---------- INFORMATION PROVIDED

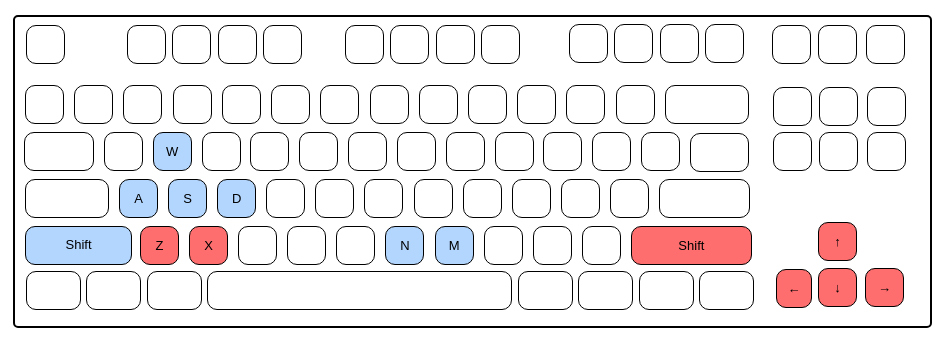
<!DOCTYPE html>
<html lang="en">
<head>
<meta charset="utf-8">
<title>Keyboard controls</title>
<style>
:root {
  --paper: #fff;
  --ink: #000;
  --blue: #b3d6ff;
  --red: #ff6e6e;
  --key: 39px;
}
* { box-sizing: border-box; }
body {
  margin: 0;
  width: 944px;
  height: 344px;
  padding: 15px 0 0 13px;
  overflow: hidden;
  background: var(--paper);
  color: var(--ink);
  font: 13px/1 "Liberation Sans", Arial, sans-serif;
}
.keyboard {
  display: flex;
  gap: 18px;
  width: 919px;
  height: 313px;
  padding: 8px 10px;
  border: 2px solid var(--ink);
  border-radius: 5px;
}
.main { width: 729px; }
.row { display: flex; justify-content: space-between; height: var(--key); }
.key {
  display: flex;
  flex: none;
  align-items: center;
  justify-content: center;
  width: var(--key);
  height: var(--key);
  border: 1px solid var(--ink);
  border-radius: 10px;
  background: var(--paper);
}
.blue { background: var(--blue); }
.red { background: var(--red); }

.functions { justify-content: flex-start; padding-left: 1px; }
.group { display: flex; justify-content: space-between; width: 175px; margin-left: 43px; }
.group:nth-child(2) { margin-left: 62px; }
.group:nth-child(4) { margin: -1px 0 0 49px; }

.numbers { width: 724px; margin-top: 21px; }
.backspace { width: 84px; }
.upper { width: 725px; margin: 8px 0 0 -1px; }
.tab { width: 70px; }
.backslash { width: 59px; margin-top: 1px; }
.home { width: 725px; margin-top: 8px; }
.caps { width: 84px; }
.enter { width: 91px; }
.lower { width: 727px; margin-top: 8px; }
.left-shift { width: 107px; margin-right: -2px; padding-bottom: 2px; }
.right-shift { width: 121px; }
.bottom { width: 728px; margin: 6px 0 0 1px; }
.modifier { width: 55px; }
.space { width: 305px; }

.side { width: 135px; }
.trio { justify-content: flex-start; }
.trio .key + .key { margin-left: 7px; }
.trio .key + .key + .key { margin-left: 9px; }
.edit { margin: 23px 0 0 1px; }
.page { margin: 6px 0 0 1px; }
.arrow-up { justify-content: flex-start; margin: 51px 0 0 46px; }
.arrows { justify-content: flex-start; margin: 7px 0 0 4px; }
.arrow-left { width: 36px; margin: 1px 6px 0 0; }
.arrow-right { margin-left: 8px; }
</style>
</head>
<body>
<main class="keyboard">
  <section class="main">
    <div class="row functions">
      <span class="key"></span>
      <div class="group"><span class="key"></span><span class="key"></span><span class="key"></span><span class="key"></span></div>
      <div class="group"><span class="key"></span><span class="key"></span><span class="key"></span><span class="key"></span></div>
      <div class="group"><span class="key"></span><span class="key"></span><span class="key"></span><span class="key"></span></div>
    </div>
    <div class="row numbers">
      <span class="key"></span><span class="key"></span><span class="key"></span><span class="key"></span><span class="key"></span>
      <span class="key"></span><span class="key"></span><span class="key"></span><span class="key"></span><span class="key"></span>
      <span class="key"></span><span class="key"></span><span class="key"></span>
      <span class="key backspace"></span>
    </div>
    <div class="row upper">
      <span class="key tab"></span>
      <span class="key"></span><span class="key blue">W</span><span class="key"></span><span class="key"></span>
      <span class="key"></span><span class="key"></span><span class="key"></span><span class="key"></span>
      <span class="key"></span><span class="key"></span><span class="key"></span><span class="key"></span>
      <span class="key backslash"></span>
    </div>
    <div class="row home">
      <span class="key caps"></span>
      <span class="key blue">A</span><span class="key blue">S</span><span class="key blue">D</span>
      <span class="key"></span><span class="key"></span><span class="key"></span><span class="key"></span>
      <span class="key"></span><span class="key"></span><span class="key"></span><span class="key"></span>
      <span class="key enter"></span>
    </div>
    <div class="row lower">
      <span class="key left-shift blue">Shift</span>
      <span class="key red">Z</span><span class="key red">X</span>
      <span class="key"></span><span class="key"></span><span class="key"></span>
      <span class="key blue">N</span><span class="key blue">M</span>
      <span class="key"></span><span class="key"></span><span class="key"></span>
      <span class="key right-shift red">Shift</span>
    </div>
    <div class="row bottom">
      <span class="key modifier"></span><span class="key modifier"></span><span class="key modifier"></span>
      <span class="key space"></span>
      <span class="key modifier"></span><span class="key modifier"></span><span class="key modifier"></span><span class="key modifier"></span>
    </div>
  </section>
  <section class="side">
    <div class="row trio"><span class="key"></span><span class="key"></span><span class="key"></span></div>
    <div class="row trio edit"><span class="key"></span><span class="key"></span><span class="key"></span></div>
    <div class="row trio page"><span class="key"></span><span class="key"></span><span class="key"></span></div>
    <div class="row arrow-up"><span class="key red">↑</span></div>
    <div class="row arrows">
      <span class="key red arrow-left">←</span><span class="key red">↓</span><span class="key red arrow-right">→</span>
    </div>
  </section>
</main>
</body>
</html>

--------------------

Exactly how many lines in the listing above hold the string "blue"? State the number by itself.

■ **ANSWER**
6